“2020 must be different and we will fight even harder for people and nature. Governments will return home to face increasing frustrations from youth movements, citizens and vulnerable communities suffering from the impacts of the climate crisis, and will have to answer to them. Countries still have the chance to show they are committed to tackling the climate crisis by submitting enhanced climate pledges aligned with science as soon as possible in 2020.” Manuel Pulgar-Vidal, leader of WWF’s global climate and energy practice and COP20 President

Article 6 / Carbon Markets

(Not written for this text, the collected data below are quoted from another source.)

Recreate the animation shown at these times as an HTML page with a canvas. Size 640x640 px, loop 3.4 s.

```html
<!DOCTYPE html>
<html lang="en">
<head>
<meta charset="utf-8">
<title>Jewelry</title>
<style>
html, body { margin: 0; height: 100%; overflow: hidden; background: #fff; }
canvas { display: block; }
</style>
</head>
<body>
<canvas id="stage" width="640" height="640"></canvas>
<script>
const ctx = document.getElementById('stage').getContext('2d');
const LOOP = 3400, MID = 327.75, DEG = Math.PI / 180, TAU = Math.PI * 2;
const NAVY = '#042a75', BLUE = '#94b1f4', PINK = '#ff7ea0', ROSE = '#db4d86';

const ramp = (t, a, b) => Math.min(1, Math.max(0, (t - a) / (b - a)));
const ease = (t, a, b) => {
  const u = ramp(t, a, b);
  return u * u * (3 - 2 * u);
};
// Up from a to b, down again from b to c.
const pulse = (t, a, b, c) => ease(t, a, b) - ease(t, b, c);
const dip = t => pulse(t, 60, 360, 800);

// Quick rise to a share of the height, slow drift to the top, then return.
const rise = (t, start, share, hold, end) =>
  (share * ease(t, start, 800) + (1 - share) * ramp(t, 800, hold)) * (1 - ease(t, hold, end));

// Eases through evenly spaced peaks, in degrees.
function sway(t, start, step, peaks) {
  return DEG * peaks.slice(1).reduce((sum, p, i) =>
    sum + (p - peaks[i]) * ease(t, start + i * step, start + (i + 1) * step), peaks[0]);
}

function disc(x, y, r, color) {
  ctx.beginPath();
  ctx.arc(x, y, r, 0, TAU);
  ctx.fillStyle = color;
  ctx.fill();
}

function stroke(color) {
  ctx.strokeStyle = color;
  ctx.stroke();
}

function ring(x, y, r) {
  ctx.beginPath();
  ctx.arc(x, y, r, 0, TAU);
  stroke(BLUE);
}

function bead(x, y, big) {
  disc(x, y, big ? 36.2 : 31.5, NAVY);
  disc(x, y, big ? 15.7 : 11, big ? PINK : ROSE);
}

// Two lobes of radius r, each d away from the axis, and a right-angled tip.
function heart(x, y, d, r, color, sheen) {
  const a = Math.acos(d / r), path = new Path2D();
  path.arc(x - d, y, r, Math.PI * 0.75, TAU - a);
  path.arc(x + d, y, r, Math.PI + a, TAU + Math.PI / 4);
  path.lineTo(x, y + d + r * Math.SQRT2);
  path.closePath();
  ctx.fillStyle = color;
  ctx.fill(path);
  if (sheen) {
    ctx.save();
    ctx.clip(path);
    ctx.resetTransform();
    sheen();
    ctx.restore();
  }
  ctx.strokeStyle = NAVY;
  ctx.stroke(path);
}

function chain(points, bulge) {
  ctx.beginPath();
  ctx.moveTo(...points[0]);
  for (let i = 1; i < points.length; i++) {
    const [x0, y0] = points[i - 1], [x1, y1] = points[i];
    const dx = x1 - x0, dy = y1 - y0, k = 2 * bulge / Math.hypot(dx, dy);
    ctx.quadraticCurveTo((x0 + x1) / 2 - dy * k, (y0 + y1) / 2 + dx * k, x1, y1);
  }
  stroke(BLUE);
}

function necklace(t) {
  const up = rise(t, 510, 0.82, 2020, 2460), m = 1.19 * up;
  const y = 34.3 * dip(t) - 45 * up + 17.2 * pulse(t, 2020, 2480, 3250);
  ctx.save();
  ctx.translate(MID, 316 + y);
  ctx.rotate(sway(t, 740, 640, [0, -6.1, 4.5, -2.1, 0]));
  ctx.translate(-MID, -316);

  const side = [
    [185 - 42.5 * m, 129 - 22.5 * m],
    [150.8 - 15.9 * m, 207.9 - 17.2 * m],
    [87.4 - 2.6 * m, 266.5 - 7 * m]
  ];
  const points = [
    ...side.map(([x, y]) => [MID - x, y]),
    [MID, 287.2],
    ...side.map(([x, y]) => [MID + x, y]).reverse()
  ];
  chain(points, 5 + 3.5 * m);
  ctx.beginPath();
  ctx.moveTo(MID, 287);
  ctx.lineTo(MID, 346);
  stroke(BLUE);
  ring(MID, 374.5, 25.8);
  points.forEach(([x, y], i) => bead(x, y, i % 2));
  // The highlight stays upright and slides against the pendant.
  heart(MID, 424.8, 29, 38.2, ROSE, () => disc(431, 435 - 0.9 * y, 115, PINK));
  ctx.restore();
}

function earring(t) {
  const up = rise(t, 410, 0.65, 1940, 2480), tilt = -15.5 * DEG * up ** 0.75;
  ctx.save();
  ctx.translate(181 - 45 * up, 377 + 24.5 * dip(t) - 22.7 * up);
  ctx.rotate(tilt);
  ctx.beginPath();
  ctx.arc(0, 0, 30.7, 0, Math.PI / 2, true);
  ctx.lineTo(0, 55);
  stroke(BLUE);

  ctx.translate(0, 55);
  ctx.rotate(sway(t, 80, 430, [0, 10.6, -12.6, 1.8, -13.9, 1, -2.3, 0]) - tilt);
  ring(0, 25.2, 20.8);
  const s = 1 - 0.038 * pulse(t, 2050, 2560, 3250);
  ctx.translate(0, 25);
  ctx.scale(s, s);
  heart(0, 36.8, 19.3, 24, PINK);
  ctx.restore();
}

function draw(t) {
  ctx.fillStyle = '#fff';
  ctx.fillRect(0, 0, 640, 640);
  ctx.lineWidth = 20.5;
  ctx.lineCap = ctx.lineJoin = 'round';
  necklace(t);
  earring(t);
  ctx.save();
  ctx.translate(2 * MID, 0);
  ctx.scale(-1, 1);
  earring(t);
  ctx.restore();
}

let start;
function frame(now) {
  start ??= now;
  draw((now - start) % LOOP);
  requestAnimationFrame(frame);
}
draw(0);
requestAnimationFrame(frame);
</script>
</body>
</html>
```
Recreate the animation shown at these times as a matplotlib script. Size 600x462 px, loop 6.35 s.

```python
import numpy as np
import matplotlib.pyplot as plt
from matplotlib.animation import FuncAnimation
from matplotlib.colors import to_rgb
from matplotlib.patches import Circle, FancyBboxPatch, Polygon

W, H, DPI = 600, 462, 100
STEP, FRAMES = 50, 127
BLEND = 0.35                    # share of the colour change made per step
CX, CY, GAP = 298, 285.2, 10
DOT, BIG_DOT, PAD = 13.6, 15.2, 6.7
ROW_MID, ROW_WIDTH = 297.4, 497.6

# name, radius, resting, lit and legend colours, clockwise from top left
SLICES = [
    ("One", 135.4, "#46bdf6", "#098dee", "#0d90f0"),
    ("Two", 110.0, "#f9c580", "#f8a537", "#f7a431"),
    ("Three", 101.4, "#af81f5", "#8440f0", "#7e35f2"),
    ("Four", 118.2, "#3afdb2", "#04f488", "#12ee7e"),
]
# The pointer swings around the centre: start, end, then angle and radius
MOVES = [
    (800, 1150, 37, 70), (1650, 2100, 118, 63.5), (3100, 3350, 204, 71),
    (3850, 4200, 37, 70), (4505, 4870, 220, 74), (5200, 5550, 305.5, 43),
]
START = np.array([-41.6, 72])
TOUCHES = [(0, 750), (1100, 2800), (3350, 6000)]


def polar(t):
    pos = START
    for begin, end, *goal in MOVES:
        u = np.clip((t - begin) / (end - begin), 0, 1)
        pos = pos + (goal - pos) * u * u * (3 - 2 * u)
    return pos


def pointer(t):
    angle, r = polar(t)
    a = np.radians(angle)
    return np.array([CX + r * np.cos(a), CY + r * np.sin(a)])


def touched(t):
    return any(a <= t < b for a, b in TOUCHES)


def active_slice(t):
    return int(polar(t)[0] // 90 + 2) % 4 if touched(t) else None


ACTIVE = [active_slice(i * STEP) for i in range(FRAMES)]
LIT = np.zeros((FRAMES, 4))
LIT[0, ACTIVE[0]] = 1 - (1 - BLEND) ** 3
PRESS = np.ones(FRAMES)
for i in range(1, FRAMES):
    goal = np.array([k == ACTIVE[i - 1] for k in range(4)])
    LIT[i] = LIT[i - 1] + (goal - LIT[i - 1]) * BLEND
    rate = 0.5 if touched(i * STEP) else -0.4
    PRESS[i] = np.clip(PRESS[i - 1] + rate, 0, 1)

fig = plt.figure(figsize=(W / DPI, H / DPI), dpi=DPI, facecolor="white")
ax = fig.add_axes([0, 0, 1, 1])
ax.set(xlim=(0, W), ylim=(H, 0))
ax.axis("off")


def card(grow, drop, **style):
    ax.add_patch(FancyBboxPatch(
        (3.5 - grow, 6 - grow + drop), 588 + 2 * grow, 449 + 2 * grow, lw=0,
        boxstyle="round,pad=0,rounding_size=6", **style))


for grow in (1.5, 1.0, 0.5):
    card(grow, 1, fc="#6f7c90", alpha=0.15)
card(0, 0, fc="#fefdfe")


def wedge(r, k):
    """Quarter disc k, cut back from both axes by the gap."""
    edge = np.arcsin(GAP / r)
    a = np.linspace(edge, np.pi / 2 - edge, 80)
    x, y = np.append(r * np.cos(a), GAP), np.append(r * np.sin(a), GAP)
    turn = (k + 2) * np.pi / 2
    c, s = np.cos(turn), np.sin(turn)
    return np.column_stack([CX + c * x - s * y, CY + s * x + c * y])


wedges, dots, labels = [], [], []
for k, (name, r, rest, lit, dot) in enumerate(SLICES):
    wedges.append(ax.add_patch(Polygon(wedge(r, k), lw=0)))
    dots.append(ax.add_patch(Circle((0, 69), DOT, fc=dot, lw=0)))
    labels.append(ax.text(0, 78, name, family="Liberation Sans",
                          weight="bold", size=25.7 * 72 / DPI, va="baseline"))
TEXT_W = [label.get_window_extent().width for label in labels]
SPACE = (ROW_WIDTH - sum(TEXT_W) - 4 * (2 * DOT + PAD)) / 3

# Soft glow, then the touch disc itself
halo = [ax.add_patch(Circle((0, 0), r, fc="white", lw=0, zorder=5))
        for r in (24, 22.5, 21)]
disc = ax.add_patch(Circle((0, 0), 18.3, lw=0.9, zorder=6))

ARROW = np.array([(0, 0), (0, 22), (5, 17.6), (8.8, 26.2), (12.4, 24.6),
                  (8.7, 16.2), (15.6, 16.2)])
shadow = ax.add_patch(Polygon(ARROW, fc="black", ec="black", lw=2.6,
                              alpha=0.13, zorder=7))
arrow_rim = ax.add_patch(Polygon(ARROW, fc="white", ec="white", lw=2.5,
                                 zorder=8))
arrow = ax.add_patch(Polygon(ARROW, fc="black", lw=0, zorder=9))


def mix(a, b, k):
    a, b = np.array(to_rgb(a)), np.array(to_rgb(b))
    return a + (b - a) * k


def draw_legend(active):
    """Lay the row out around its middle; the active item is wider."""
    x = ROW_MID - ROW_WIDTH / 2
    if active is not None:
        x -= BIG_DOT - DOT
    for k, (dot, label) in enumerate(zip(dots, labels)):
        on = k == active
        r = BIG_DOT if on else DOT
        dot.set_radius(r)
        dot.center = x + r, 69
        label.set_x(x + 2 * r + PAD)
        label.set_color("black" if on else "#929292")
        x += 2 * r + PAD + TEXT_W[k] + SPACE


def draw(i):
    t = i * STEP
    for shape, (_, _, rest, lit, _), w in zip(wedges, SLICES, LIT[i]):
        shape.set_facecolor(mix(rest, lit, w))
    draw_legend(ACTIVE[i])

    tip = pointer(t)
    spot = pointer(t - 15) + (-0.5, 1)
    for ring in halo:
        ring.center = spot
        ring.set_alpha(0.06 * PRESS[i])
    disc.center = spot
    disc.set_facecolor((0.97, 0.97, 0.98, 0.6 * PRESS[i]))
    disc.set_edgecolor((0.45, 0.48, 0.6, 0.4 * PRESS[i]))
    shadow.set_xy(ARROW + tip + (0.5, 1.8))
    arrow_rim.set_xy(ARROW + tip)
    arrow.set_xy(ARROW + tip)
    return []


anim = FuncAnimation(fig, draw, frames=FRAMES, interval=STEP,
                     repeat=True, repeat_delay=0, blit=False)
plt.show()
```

“It is disappointing that no consensus was reached about Article 6 of the Paris Agreement on the trade of emissions permits and credits, which means this issue will still need to be resolved over the next 12 months. Although the COP process often seems frustratingly slow, it is important to remember that it proceeds through consensus among all 197 Parties to the 1992 United Nations Framework Convention on Climate Change.” Professor Lord Nicholas Stern, chair of the Grantham Research Institute on Climate Change and the Environment and the ESRC Centre for Climate Change Economics and Policy at the London School of Economics and Political Science

“Given the high risks of loopholes discussed in Madrid, it was better to delay than accept rules that would have compromised the integrity of the Paris Agreement.” Helen Mountford, Vice President for Climate and Economics, World Resources Institute

“Much negotiation time was spent preventing the creation of loopholes in the framework for the cooperative mechanisms under Article 6. It’s tragic that it needs to be seen as a success that it was possible to deflect the attacks on the integrity of the Paris Agreement and postpone the conclusion of the topic to the next meeting.” Lukas Hermwille, Project Co-Ordinator in the Research Unit Global Climate Governance in the Energy, Transport and Climate Policy Division at the Wuppertal Institute

After two weeks of negotiations, discussions on carbon markets took such a bad turn that seeing no agreement was actually a relief. We came here asking for urgent action and several countries only offered accounting tricks and cover for climate inaction. These loopholes are nothing but a way of cheating the planet and betraying the people.” Gilles Dufrasne, Policy Officer with Carbon Market Watch

Climate Finance and Loss and Damage

“The most significant discussions relating to financing mechanisms for climate change adaptation surrounded the climate finance goal and the related issue of long-term climate finance (LTF). The LTF workstream (which monitors progress towards scaling up of climate finance) is due to end in 2020. Most of the functions of the LTF are already replicated under the Paris Agreement, but with the US expected to withdraw from the Agreement, some parties saw merit in extending the LTF. The goal of mobilizing $100 bn annually by 2020 (for both mitigation and adaptation) was also discussed – with questions asked about whether it should be revised or extended. The outcomes of these discussions were unsatisfactory, with negotiators unable to agree even on when they should take a decision on the LTF agenda. This reflects the real concerns that the $100bn target will be missed this year, and points to very tricky negotiations in Glasgow on the issue.” Acclimatise

“Developed countries failed to provide sufficient assurance that they would mobilize adequate and predictable finance for vulnerable countries to respond to climate impacts. This resulted in acrimonious negotiations on loss and damage finance and on how to assess progress on the goal of mobilizing $100 billion a year in climate finance by 2020. The door remains open for more progress on these issues in the future.” Helen Mountford, Vice President for Climate and Economics, World Resources Institute